= Task =
Only lines with the string "FRAMES" matter here; gather them from the material below.

= Provided material =
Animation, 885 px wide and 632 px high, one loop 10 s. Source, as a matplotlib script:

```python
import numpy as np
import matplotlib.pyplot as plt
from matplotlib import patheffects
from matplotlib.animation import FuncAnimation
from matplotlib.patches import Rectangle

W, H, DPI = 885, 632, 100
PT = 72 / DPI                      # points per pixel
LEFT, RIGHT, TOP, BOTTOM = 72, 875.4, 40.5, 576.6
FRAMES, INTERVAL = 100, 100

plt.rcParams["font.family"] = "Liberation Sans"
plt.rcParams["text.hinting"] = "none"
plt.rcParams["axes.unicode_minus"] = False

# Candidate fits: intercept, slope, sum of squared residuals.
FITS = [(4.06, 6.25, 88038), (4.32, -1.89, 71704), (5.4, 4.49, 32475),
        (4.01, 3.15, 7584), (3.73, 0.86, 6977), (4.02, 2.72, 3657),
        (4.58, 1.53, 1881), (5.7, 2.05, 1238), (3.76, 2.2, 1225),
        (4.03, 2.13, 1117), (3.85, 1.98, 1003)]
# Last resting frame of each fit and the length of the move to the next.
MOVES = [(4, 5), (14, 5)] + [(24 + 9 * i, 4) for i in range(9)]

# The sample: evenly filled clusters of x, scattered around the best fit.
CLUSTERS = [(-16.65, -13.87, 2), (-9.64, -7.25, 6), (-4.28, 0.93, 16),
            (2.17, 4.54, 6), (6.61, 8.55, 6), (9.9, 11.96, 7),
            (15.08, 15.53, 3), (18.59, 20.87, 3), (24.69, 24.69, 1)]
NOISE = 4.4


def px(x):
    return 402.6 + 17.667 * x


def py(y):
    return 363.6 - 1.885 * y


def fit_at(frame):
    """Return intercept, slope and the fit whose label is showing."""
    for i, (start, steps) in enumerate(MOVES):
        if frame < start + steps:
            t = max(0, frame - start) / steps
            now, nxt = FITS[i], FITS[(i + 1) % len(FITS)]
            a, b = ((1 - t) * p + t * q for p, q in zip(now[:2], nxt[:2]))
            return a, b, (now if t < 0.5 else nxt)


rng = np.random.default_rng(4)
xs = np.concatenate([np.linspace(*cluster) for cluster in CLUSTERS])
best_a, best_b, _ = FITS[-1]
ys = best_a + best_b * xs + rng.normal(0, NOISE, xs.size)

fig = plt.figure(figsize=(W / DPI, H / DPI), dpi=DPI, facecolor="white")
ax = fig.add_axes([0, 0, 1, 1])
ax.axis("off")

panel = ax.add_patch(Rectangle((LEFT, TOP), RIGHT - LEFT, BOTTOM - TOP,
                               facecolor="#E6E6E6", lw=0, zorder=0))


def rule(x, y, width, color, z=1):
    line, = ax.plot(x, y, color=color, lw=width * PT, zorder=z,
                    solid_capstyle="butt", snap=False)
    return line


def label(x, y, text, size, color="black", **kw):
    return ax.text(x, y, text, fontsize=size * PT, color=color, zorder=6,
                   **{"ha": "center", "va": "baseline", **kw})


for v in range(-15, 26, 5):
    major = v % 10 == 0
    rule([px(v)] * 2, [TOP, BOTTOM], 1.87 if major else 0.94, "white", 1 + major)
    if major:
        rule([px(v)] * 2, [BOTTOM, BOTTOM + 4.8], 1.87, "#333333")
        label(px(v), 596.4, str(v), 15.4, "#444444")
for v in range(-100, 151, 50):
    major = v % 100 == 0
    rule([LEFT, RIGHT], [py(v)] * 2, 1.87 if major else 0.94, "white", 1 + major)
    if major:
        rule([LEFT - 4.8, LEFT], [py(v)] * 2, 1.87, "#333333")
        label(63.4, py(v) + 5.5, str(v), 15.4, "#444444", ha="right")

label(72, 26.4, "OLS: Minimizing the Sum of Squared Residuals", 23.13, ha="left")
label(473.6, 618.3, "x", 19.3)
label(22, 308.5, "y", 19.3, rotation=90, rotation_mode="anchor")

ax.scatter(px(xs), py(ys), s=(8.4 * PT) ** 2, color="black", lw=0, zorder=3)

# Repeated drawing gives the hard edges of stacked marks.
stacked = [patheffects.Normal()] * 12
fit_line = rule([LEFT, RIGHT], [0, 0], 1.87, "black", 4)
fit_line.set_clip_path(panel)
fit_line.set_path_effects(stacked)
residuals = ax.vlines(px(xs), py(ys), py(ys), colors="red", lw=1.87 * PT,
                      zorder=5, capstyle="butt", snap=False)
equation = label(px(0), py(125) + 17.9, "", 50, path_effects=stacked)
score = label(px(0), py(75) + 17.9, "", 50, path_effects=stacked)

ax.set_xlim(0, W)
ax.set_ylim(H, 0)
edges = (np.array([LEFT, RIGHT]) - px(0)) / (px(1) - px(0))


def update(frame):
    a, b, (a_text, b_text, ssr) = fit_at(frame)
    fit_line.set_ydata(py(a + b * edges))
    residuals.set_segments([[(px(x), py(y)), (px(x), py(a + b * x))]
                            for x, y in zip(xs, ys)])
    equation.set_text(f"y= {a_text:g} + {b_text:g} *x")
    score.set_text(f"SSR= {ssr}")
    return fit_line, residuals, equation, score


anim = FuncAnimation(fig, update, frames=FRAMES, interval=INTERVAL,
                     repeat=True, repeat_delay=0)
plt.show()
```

= Solution =
FRAMES, INTERVAL = 100, 100
anim = FuncAnimation(fig, update, frames=FRAMES, interval=INTERVAL,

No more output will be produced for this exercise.